Stress in psychology (as opposed to physics or biology) is defined as a feeling of strain or pressure. Stress is a large umbrella term that covers a large field of phenomena. Naturally stress has a long list of possible symptoms including: irritability, fatigue, insomnia, rashes, blood pressure changes, loss of appetite, depression, insecurity, panic attacks, etc. But, it is often proven that a small dosage of stress can actually be beneficial and even healthy. A small amount of stress can positively affect athletic or mental performance. Stress can arise from a wide variety of stressors. The most common stressors are often crises, catastrophes or major life events. Nonetheless there are also smaller stressors that occur through everyday struggles such as minor decisions, homework, tests, etc.
For all these causes of stress the human psyche has developed numerous coping mechanisms. The first types of mechanisms employed are the adaptive and problem-focused solutions. These can come in the form of affiliation, humour, sublimation, or positive reappraisal. Affiliation is where you make use of your social network to help you cope with stress. Humour, evidently, is when you 'make a joke' out of the situation. Sublimation involves transforming this unwanted stress into something that is preferred through mental power. Lastly, positive reappraisal involves turning your focus away from the stressful situation and instead towards some other positive situations in your life.
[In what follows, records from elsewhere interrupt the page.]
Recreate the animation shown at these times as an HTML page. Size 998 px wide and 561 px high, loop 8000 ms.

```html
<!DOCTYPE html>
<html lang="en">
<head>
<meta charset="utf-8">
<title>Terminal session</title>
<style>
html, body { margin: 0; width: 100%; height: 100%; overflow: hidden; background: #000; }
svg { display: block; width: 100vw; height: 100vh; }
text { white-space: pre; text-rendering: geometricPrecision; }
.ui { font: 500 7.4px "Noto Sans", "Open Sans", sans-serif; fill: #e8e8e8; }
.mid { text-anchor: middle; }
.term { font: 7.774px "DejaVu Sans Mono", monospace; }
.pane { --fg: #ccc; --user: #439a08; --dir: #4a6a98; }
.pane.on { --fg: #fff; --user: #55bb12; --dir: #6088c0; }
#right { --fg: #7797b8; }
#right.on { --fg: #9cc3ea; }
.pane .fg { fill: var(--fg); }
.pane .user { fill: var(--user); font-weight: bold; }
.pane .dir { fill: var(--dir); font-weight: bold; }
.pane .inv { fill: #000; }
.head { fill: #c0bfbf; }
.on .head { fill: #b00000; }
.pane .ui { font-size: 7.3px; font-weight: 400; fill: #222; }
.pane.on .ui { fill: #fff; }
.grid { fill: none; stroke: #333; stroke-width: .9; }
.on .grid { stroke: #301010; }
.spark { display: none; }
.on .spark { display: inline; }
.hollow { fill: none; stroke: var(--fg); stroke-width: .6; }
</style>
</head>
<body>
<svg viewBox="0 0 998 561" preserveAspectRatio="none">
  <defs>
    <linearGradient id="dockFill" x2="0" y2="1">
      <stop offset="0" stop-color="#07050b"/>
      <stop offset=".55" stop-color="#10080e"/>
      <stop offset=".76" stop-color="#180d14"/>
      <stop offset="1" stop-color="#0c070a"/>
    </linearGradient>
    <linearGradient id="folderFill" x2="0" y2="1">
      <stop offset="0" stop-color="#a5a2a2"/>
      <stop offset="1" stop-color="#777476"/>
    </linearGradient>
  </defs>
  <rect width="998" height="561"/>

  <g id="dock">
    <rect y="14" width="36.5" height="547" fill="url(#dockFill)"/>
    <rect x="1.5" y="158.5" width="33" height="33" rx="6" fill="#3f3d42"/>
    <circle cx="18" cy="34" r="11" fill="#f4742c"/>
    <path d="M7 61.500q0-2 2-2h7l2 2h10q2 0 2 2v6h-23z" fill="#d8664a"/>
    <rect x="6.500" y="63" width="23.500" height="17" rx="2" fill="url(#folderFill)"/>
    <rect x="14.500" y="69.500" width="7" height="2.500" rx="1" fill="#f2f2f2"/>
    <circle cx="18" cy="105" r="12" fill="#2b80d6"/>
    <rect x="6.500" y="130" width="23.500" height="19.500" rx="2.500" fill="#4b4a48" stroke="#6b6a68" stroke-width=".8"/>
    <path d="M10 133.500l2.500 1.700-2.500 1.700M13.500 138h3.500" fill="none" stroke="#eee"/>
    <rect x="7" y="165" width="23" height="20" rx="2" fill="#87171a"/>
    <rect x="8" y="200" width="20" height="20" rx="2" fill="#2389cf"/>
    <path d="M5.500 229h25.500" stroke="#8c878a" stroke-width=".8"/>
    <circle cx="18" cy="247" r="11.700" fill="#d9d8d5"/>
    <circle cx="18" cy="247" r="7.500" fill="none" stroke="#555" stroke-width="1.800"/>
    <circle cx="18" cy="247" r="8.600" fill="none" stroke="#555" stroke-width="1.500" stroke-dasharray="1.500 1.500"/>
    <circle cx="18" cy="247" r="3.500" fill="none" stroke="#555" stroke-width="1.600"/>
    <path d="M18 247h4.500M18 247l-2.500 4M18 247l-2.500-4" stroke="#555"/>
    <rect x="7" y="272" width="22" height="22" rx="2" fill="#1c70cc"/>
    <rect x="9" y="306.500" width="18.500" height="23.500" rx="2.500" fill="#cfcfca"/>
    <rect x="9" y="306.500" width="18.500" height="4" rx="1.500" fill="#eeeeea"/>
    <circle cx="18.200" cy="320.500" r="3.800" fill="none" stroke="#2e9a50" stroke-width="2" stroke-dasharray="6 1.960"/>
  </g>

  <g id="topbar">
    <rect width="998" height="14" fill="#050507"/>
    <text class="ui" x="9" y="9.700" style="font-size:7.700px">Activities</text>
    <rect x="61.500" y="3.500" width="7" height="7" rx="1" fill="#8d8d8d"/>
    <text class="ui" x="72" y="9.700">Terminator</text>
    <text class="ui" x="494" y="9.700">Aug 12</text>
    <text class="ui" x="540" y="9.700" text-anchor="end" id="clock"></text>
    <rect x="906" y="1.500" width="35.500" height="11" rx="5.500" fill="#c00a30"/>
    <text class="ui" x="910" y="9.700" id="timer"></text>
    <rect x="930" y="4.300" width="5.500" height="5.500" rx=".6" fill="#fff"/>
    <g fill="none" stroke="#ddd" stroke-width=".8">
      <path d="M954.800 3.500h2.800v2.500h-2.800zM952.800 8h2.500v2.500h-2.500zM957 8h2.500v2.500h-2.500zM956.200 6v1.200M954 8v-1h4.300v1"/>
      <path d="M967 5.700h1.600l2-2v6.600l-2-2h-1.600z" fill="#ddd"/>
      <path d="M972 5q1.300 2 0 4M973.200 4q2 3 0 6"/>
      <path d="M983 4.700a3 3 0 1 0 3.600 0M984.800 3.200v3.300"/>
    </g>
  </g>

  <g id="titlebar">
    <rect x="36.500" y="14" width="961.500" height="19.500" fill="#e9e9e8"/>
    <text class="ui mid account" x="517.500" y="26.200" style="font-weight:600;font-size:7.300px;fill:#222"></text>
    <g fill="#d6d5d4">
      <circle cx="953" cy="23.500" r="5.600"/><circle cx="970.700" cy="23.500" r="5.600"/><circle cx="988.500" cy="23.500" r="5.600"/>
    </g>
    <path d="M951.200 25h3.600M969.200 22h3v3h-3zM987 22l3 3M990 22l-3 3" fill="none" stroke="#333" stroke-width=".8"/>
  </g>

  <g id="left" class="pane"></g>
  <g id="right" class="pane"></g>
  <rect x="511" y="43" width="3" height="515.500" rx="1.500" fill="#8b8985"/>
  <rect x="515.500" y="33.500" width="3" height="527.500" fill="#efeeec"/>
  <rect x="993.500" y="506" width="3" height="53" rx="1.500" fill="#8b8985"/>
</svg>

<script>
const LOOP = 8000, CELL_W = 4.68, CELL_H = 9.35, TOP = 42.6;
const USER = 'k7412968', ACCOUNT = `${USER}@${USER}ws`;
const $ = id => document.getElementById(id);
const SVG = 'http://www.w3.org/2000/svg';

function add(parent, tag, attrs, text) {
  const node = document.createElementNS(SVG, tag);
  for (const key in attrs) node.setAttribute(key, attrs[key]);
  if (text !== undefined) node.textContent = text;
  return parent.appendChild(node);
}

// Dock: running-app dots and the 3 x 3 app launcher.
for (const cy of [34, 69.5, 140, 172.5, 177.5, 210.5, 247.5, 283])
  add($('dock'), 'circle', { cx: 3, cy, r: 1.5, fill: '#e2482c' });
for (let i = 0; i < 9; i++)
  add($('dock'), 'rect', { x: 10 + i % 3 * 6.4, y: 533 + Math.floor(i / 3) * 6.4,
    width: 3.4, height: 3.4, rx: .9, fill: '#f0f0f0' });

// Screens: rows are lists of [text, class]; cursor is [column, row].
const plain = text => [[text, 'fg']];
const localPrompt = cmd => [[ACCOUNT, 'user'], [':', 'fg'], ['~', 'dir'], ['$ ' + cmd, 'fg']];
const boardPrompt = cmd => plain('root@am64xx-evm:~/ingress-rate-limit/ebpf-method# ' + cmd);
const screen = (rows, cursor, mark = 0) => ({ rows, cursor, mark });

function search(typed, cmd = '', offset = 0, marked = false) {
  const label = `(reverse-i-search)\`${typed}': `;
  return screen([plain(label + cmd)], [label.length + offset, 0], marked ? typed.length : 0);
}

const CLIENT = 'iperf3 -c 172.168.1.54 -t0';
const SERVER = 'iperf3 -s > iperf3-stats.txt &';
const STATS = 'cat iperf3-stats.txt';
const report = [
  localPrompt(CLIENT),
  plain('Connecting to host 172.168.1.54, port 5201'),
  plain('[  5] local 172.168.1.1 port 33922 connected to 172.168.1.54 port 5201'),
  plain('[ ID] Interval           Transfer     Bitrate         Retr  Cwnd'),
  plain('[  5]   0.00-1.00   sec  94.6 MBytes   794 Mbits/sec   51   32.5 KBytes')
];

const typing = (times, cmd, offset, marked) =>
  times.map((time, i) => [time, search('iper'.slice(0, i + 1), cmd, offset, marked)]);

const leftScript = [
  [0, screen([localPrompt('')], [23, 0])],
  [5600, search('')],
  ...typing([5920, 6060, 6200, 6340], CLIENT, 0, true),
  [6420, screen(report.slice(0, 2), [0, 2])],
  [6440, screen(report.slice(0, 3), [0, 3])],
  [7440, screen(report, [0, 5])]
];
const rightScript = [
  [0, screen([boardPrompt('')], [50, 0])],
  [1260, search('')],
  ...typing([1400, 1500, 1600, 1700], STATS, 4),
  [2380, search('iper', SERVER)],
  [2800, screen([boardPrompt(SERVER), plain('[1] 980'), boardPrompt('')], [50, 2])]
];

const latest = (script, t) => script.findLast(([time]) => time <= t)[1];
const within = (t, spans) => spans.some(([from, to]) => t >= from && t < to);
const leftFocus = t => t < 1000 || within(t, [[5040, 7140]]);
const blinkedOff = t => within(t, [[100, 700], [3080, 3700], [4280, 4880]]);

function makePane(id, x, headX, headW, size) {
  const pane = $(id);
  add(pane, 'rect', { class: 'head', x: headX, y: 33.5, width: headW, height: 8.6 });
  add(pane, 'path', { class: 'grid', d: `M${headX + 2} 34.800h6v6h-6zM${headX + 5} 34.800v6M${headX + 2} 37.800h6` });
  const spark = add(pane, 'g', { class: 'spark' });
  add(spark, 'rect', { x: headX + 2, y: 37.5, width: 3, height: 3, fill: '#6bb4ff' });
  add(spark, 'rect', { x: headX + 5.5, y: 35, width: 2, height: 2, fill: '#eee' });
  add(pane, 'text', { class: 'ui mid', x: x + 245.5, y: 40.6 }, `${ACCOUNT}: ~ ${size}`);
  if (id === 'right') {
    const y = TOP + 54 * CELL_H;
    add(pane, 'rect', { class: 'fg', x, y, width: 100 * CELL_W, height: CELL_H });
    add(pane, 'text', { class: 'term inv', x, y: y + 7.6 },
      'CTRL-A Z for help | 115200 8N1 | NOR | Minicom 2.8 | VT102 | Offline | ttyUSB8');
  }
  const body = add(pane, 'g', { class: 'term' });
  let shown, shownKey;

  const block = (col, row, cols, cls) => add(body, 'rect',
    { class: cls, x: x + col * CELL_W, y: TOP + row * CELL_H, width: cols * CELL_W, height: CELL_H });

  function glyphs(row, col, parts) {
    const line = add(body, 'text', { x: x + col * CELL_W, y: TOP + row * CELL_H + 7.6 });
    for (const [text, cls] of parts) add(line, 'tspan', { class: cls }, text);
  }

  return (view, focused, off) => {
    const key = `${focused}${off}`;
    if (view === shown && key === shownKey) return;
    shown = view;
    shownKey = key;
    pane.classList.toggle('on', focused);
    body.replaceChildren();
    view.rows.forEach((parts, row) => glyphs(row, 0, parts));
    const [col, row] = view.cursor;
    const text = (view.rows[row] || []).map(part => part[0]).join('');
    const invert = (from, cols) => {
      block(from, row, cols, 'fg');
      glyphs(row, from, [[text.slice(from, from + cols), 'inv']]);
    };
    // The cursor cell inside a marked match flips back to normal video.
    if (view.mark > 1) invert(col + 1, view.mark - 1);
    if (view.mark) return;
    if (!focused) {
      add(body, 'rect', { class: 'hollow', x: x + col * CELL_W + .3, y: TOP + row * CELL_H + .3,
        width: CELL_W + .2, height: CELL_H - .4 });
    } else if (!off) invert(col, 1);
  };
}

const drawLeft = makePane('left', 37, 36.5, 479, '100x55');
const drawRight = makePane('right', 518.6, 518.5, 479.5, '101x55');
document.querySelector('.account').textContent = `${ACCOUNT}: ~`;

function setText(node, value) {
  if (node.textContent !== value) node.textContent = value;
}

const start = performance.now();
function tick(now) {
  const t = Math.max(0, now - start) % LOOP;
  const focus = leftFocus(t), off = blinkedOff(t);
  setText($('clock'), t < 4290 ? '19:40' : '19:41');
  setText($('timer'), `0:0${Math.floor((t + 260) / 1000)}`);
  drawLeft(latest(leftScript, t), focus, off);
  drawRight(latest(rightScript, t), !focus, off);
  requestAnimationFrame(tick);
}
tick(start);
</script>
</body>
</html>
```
Other types of mechanisms employed are inhibition and disavowal mechanisms. These can involve displacement, repression, or reaction formation. Displacement is where you superimpose your stressful emotions onto another less stressful situation thereby mitigating the stress. Repression is when you remove your thoughts and feelings from the stressors in question and disconnect yourself from the situation altogether. Reaction formation is when you force yourself to replace your undesirable emotions with their polar opposites. It is believed by some that these mechanisms can actually increase stress in the long term. The third type of coping mechanisms are active mechanisms. These usually take the form of either acting out or passive aggression.